What others are saying about Jobless Recovery: “Jobless Recovery will push all your buttons as it tells a story that is too close to reality for many of us. It was a real think piece for me and I recommend the book highly.”--Sandy Nathan, award-winning author of Numenon and former Economic Analyst, Santa Clara County, California

"A brutally honest look at corporate America's flaws and desperate people caught in the middle, Jobless Recovery is a masterful, gripping piece of fiction that rings true with every word. Candid, suspenseful and moving. Jobless Recovery was a very enjoyable read, one of the best novels I've read in a while. I think it would make an awesome movie." --Cheryl Kaye Tardif, bestselling author

A brief excerpt: 

Joe waited until the lone customer cleared the convenience store before he went in to steal cigarettes. The security camera only worked half the time, and the clerk, Howard Simms, always made sure that the down time coincided with Joe’s visits. Joe would give him some of the stolen cigarettes later.
Howard glanced up from his newspaper.
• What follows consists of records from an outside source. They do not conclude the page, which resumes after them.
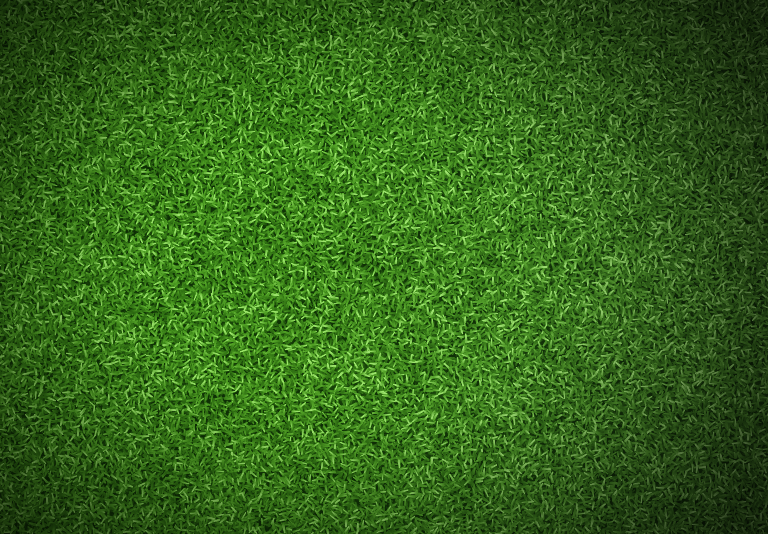
A Shadertoy shader for this texture:

```glsl
// Dense short artificial turf seen from above, darkened towards the corners.
// Layers of tiny randomly turned blades are stacked from shade to light,
// then tinted by a green ramp, soft gradient-noise clumps and a vignette.

const float BLADE_ROWS = 95.0;   // blade cells per canvas height
const int LAYERS = 4;

const vec3 SHADE_GREEN = vec3(0.05, 0.17, 0.02);
const vec3 DEEP_GREEN  = vec3(0.18, 0.42, 0.07);
const vec3 FRESH_GREEN = vec3(0.29, 0.58, 0.13);
const vec3 PALE_GREEN  = vec3(0.57, 0.83, 0.39);

vec3 hash3(vec2 p) {
    vec3 q = fract(vec3(p.xyx) * vec3(0.1031, 0.1030, 0.0973));
    q += dot(q, q.yxz + 33.33);
    return fract((q.xxy + q.yzz) * q.zyx);
}

mat2 rotation(float angle) {
    float c = cos(angle), s = sin(angle);
    return mat2(c, s, -s, c);
}

float cornerSlope(vec2 corner, vec2 offset) {
    float angle = 6.2832 * hash3(corner).x;
    return dot(vec2(cos(angle), sin(angle)), offset);
}

float gradientNoise(vec2 p) {
    vec2 i = floor(p), f = fract(p);
    vec2 u = f * f * f * (f * (f * 6.0 - 15.0) + 10.0);
    vec2 e = vec2(1.0, 0.0);
    float low  = mix(cornerSlope(i, f), cornerSlope(i + e.xy, f - e.xy), u.x);
    float high = mix(cornerSlope(i + e.yx, f - e.yx), cornerSlope(i + e.xx, f - e.xx), u.x);
    return mix(low, high, u.y);
}

// Distance to a blade lying along x, thinner towards its tip
float bladeDistance(vec2 p, float halfLength, float halfWidth) {
    float along = clamp(p.x, -halfLength, halfLength);
    float taper = mix(1.0, 0.6, 0.5 + 0.5 * along / halfLength);
    return length(p - vec2(along, 0.0)) - halfWidth * taper;
}

// Paints one layer of blades over the tone below it
float paintBlades(float tone, vec2 p, float height, float seed, float blur) {
    vec2 cell = floor(p);
    for (int y = -1; y <= 1; y++) {
        for (int x = -1; x <= 1; x++) {
            vec2 id = cell + vec2(x, y);
            vec3 place = hash3(id + seed);
            vec3 look = hash3(id + seed + 57.0);
            vec2 local = p - id - mix(vec2(0.2), vec2(0.8), place.xy);
            local = rotation(6.2832 * place.z) * local;
            float halfLength = mix(0.38, 0.62, look.x);
            float d = bladeDistance(local, halfLength, mix(0.17, 0.25, look.y));
            float light = mix(0.12, 0.42, height) + look.z * mix(0.2, 0.52, height);
            light += 0.12 * clamp(local.x / halfLength, -1.0, 1.0);
            tone = mix(tone, light, smoothstep(blur, -blur, d));
        }
    }
    return tone;
}

vec3 grassColour(float tone) {
    vec3 colour = mix(SHADE_GREEN, DEEP_GREEN, smoothstep(0.0, 0.38, tone));
    colour = mix(colour, FRESH_GREEN, smoothstep(0.34, 0.66, tone));
    return mix(colour, PALE_GREEN, smoothstep(0.62, 1.0, tone));
}

float vignette(vec2 uv) {
    float d = length((uv - vec2(0.45, 0.5)) * vec2(1.0, 0.9));
    return mix(1.08, 0.3, smoothstep(0.2, 0.75, d));
}

void mainImage(out vec4 fragColor, in vec2 fragCoord) {
    vec2 uv = fragCoord / iResolution.xy;
    vec2 p = fragCoord / iResolution.y;
    float blur = 0.55 * BLADE_ROWS / iResolution.y;

    // Blades, from the shaded base to the sunlit top
    float tone = 0.1;
    for (int i = 0; i < LAYERS; i++) {
        float layer = float(i);
        vec2 grid = rotation(0.4 + 0.9 * layer) * p * BLADE_ROWS + 300.0;
        tone = paintBlades(tone, grid, layer / float(LAYERS - 1), 131.0 * layer, blur);
    }

    // Clumps and gaps
    tone += 0.16 * gradientNoise(p * 42.0 + 20.0);
    tone += 0.08 * gradientNoise(p * 11.0 + 70.0);

    // Slightly duller turf on the right, then the darkened rim
    vec3 colour = grassColour(clamp(tone, 0.0, 1.0));
    float grey = dot(colour, vec3(0.3, 0.6, 0.1));
    colour = mix(colour, vec3(grey), 0.16 * smoothstep(0.3, 1.0, uv.x));
    fragColor = vec4(colour * vignette(uv), 1.0);
}
```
He raised his right hand in a halfhearted salute and pried himself from behind the counter to lumber down the narrow aisle to the back, his stocky body moving with the deliberate slowness of a man who’d given up and placed himself on permanent autopilot.
When Howard, former software engineer and now day clerk at the Quick Buy, returned to his station a minute later, Joe had already snared a carton of Marlboros and shoved them under his jacket. He fingered a Snickers bar as if trying to decide whether he wanted to part with seventy-five cents. He finally tossed the Snickers down on the counter and watched it skid to a stop next to a Slim Jim rack.
“Still working, Howard?”
“I’m here, aren’t I? And glad to have a job. I’m buried under a stack of bills a mile high.” Howard jabbed the candy bar with his pudgy fingers. “That be all?”
Joe nodded. He paid with a handful of pennies and nickels that Howard didn’t bother to count.
He collected his Snickers and walked outside like any paying customer, holding his head up and pretending he had places to go. He limped across the parking lot and paused next to the rusting gas pumps to squint into the distance toward the center of town. There was too much haze for him to see, but he knew it was there. Normally the soaring Pyramid Building owned by Markham-Hook Conglomerate dominated Avalon’s skyline, poking heavenward to broadcast to everyone in North Carolina that Markham-Hook meant power. The building’s architect had won an award for the design, a tower with a pyramid forming the top five floors, which he said was inspired by the pyramid on the dollar bill. But Joe thought that from a distance the silver pyramid topped by a gold-colored metal sphere made the building look like a NASA rocket with a wad of chewing gum on top. He spat on the ground, just missing his left shoe.
He planned to go home and do his laundry, but there was no rush, there never was. He’d already washed the breakfast dishes, dried them, put them away, and swallowed his mental illness prevention pill this morning. He decided to reward himself for good behavior with a smoke or two.
Mental illness my ass, Joe thought, grimacing as he tripped over a bump in the sidewalk where tree roots had burst through the concrete. He was as sane as anyone. Saner, because at least he had sense enough to see what the politicians and their corporate campaign contributors were doing to the economy while the brain dead citizens of the country wondered where all the jobs went.